Instructions for the task —
Would you print all of the entries exactly, please, but without their pictures?

── Extracted data ──

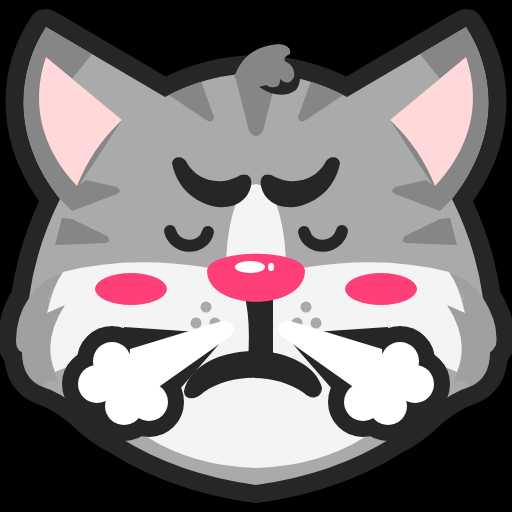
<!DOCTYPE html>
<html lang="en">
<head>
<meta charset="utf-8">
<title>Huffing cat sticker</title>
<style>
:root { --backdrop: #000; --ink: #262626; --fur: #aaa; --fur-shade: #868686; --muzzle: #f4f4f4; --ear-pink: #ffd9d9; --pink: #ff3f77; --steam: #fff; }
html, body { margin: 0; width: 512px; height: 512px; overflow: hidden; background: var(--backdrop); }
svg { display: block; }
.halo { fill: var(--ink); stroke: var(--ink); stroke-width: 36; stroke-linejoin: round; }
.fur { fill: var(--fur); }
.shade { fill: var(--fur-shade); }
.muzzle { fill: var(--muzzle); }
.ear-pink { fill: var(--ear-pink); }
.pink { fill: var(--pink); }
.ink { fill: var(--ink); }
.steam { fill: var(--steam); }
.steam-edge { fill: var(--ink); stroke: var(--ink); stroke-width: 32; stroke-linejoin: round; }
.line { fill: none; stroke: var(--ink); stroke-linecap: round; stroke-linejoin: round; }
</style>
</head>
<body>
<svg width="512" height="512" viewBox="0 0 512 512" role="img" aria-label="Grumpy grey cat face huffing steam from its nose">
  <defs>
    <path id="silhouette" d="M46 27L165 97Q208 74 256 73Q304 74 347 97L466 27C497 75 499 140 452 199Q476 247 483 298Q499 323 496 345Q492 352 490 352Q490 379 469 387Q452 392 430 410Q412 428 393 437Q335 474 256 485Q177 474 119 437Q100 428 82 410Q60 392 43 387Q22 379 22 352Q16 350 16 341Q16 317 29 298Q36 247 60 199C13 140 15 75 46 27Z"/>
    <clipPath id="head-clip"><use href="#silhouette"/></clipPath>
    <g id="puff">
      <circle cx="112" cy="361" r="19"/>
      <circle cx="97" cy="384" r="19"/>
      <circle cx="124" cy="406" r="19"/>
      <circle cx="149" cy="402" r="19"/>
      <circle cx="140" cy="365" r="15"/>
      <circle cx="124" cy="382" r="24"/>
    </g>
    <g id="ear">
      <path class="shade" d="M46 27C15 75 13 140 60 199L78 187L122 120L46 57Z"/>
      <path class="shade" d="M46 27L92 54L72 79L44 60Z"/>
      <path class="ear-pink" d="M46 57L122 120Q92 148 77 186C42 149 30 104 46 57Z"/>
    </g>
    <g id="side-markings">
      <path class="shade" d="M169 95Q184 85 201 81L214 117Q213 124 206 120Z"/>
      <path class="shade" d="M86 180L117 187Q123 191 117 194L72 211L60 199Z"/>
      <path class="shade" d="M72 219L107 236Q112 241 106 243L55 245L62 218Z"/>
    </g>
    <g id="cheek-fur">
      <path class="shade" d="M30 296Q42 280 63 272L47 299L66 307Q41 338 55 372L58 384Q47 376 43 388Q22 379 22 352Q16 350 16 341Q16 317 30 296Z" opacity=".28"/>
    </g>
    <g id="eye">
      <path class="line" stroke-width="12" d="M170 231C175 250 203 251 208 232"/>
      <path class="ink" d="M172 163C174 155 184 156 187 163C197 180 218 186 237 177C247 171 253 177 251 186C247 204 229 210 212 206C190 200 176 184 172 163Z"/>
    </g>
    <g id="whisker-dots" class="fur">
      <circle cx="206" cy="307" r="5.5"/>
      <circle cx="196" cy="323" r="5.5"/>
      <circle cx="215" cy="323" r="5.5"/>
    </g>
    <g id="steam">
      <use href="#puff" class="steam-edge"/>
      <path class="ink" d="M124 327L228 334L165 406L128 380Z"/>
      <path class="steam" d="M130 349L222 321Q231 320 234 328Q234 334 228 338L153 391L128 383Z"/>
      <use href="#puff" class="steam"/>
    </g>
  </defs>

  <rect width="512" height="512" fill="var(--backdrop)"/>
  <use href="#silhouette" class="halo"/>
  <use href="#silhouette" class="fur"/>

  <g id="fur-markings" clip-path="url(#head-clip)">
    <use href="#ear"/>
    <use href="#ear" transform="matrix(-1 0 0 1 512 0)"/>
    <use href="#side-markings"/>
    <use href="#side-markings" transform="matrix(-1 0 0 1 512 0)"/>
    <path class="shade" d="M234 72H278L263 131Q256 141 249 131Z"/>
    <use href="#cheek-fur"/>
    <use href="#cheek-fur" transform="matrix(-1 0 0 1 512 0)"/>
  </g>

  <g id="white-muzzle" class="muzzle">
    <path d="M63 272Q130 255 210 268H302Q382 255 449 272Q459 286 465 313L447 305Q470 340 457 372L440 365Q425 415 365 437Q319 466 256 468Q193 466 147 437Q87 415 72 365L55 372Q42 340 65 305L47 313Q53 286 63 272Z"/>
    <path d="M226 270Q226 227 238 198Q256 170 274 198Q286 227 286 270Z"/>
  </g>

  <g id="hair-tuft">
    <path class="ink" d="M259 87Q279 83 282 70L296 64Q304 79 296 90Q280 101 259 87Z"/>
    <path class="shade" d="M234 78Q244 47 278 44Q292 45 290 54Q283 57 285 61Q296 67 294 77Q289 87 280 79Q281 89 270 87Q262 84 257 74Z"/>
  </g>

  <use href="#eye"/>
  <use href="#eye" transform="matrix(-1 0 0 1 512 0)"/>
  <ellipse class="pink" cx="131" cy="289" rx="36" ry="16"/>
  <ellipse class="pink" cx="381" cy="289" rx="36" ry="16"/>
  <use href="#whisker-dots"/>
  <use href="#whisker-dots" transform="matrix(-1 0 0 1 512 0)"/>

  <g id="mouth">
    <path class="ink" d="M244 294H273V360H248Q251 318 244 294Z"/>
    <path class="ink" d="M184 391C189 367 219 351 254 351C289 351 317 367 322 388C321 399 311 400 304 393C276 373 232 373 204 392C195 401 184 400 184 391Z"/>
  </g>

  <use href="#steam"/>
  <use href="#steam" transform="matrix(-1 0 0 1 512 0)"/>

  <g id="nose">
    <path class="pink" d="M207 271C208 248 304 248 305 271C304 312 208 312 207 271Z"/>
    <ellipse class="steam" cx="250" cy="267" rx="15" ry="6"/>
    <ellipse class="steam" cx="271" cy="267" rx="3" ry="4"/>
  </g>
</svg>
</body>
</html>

───

Answer box —
<!DOCTYPE html>
<html lang="en">
<head>
<meta charset="utf-8">
<title>Huffing cat sticker</title>
<style>
:root { --backdrop: #000; --ink: #262626; --fur: #aaa; --fur-shade: #868686; --muzzle: #f4f4f4; --ear-pink: #ffd9d9; --pink: #ff3f77; --steam: #fff; }
html, body { margin: 0; width: 512px; height: 512px; overflow: hidden; background: var(--backdrop); }
svg { display: block; }
.halo { fill: var(--ink); stroke: var(--ink); stroke-width: 36; stroke-linejoin: round; }
.fur { fill: var(--fur); }
.shade { fill: var(--fur-shade); }
.muzzle { fill: var(--muzzle); }
.ear-pink { fill: var(--ear-pink); }
.pink { fill: var(--pink); }
.ink { fill: var(--ink); }
.steam { fill: var(--steam); }
.steam-edge { fill: var(--ink); stroke: var(--ink); stroke-width: 32; stroke-linejoin: round; }
.line { fill: none; stroke: var(--ink); stroke-linecap: round; stroke-linejoin: round; }
</style>
</head>
<body>
<svg width="512" height="512" viewBox="0 0 512 512" role="img" aria-label="Grumpy grey cat face huffing steam from its nose">
  <defs>
    <path id="silhouette" d="M46 27L165 97Q208 74 256 73Q304 74 347 97L466 27C497 75 499 140 452 199Q476 247 483 298Q499 323 496 345Q492 352 490 352Q490 379 469 387Q452 392 430 410Q412 428 393 437Q335 474 256 485Q177 474 119 437Q100 428 82 410Q60 392 43 387Q22 379 22 352Q16 350 16 341Q16 317 29 298Q36 247 60 199C13 140 15 75 46 27Z"/>
    <clipPath id="head-clip"><use href="#silhouette"/></clipPath>
    <g id="puff">
      <circle cx="112" cy="361" r="19"/>
      <circle cx="97" cy="384" r="19"/>
      <circle cx="124" cy="406" r="19"/>
      <circle cx="149" cy="402" r="19"/>
      <circle cx="140" cy="365" r="15"/>
      <circle cx="124" cy="382" r="24"/>
    </g>
    <g id="ear">
      <path class="shade" d="M46 27C15 75 13 140 60 199L78 187L122 120L46 57Z"/>
      <path class="shade" d="M46 27L92 54L72 79L44 60Z"/>
      <path class="ear-pink" d="M46 57L122 120Q92 148 77 186C42 149 30 104 46 57Z"/>
    </g>
    <g id="side-markings">
      <path class="shade" d="M169 95Q184 85 201 81L214 117Q213 124 206 120Z"/>
      <path class="shade" d="M86 180L117 187Q123 191 117 194L72 211L60 199Z"/>
      <path class="shade" d="M72 219L107 236Q112 241 106 243L55 245L62 218Z"/>
    </g>
    <g id="cheek-fur">
      <path class="shade" d="M30 296Q42 280 63 272L47 299L66 307Q41 338 55 372L58 384Q47 376 43 388Q22 379 22 352Q16 350 16 341Q16 317 30 296Z" opacity=".28"/>
    </g>
    <g id="eye">
      <path class="line" stroke-width="12" d="M170 231C175 250 203 251 208 232"/>
      <path class="ink" d="M172 163C174 155 184 156 187 163C197 180 218 186 237 177C247 171 253 177 251 186C247 204 229 210 212 206C190 200 176 184 172 163Z"/>
    </g>
    <g id="whisker-dots" class="fur">
      <circle cx="206" cy="307" r="5.5"/>
      <circle cx="196" cy="323" r="5.5"/>
      <circle cx="215" cy="323" r="5.5"/>
    </g>
    <g id="steam">
      <use href="#puff" class="steam-edge"/>
      <path class="ink" d="M124 327L228 334L165 406L128 380Z"/>
      <path class="steam" d="M130 349L222 321Q231 320 234 328Q234 334 228 338L153 391L128 383Z"/>
      <use href="#puff" class="steam"/>
    </g>
  </defs>

  <rect width="512" height="512" fill="var(--backdrop)"/>
  <use href="#silhouette" class="halo"/>
  <use href="#silhouette" class="fur"/>

  <g id="fur-markings" clip-path="url(#head-clip)">
    <use href="#ear"/>
    <use href="#ear" transform="matrix(-1 0 0 1 512 0)"/>
    <use href="#side-markings"/>
    <use href="#side-markings" transform="matrix(-1 0 0 1 512 0)"/>
    <path class="shade" d="M234 72H278L263 131Q256 141 249 131Z"/>
    <use href="#cheek-fur"/>
    <use href="#cheek-fur" transform="matrix(-1 0 0 1 512 0)"/>
  </g>

  <g id="white-muzzle" class="muzzle">
    <path d="M63 272Q130 255 210 268H302Q382 255 449 272Q459 286 465 313L447 305Q470 340 457 372L440 365Q425 415 365 437Q319 466 256 468Q193 466 147 437Q87 415 72 365L55 372Q42 340 65 305L47 313Q53 286 63 272Z"/>
    <path d="M226 270Q226 227 238 198Q256 170 274 198Q286 227 286 270Z"/>
  </g>

  <g id="hair-tuft">
    <path class="ink" d="M259 87Q279 83 282 70L296 64Q304 79 296 90Q280 101 259 87Z"/>
    <path class="shade" d="M234 78Q244 47 278 44Q292 45 290 54Q283 57 285 61Q296 67 294 77Q289 87 280 79Q281 89 270 87Q262 84 257 74Z"/>
  </g>

  <use href="#eye"/>
  <use href="#eye" transform="matrix(-1 0 0 1 512 0)"/>
  <ellipse class="pink" cx="131" cy="289" rx="36" ry="16"/>
  <ellipse class="pink" cx="381" cy="289" rx="36" ry="16"/>
  <use href="#whisker-dots"/>
  <use href="#whisker-dots" transform="matrix(-1 0 0 1 512 0)"/>

  <g id="mouth">
    <path class="ink" d="M244 294H273V360H248Q251 318 244 294Z"/>
    <path class="ink" d="M184 391C189 367 219 351 254 351C289 351 317 367 322 388C321 399 311 400 304 393C276 373 232 373 204 392C195 401 184 400 184 391Z"/>
  </g>

  <use href="#steam"/>
  <use href="#steam" transform="matrix(-1 0 0 1 512 0)"/>

  <g id="nose">
    <path class="pink" d="M207 271C208 248 304 248 305 271C304 312 208 312 207 271Z"/>
    <ellipse class="steam" cx="250" cy="267" rx="15" ry="6"/>
    <ellipse class="steam" cx="271" cy="267" rx="3" ry="4"/>
  </g>
</svg>
</body>
</html>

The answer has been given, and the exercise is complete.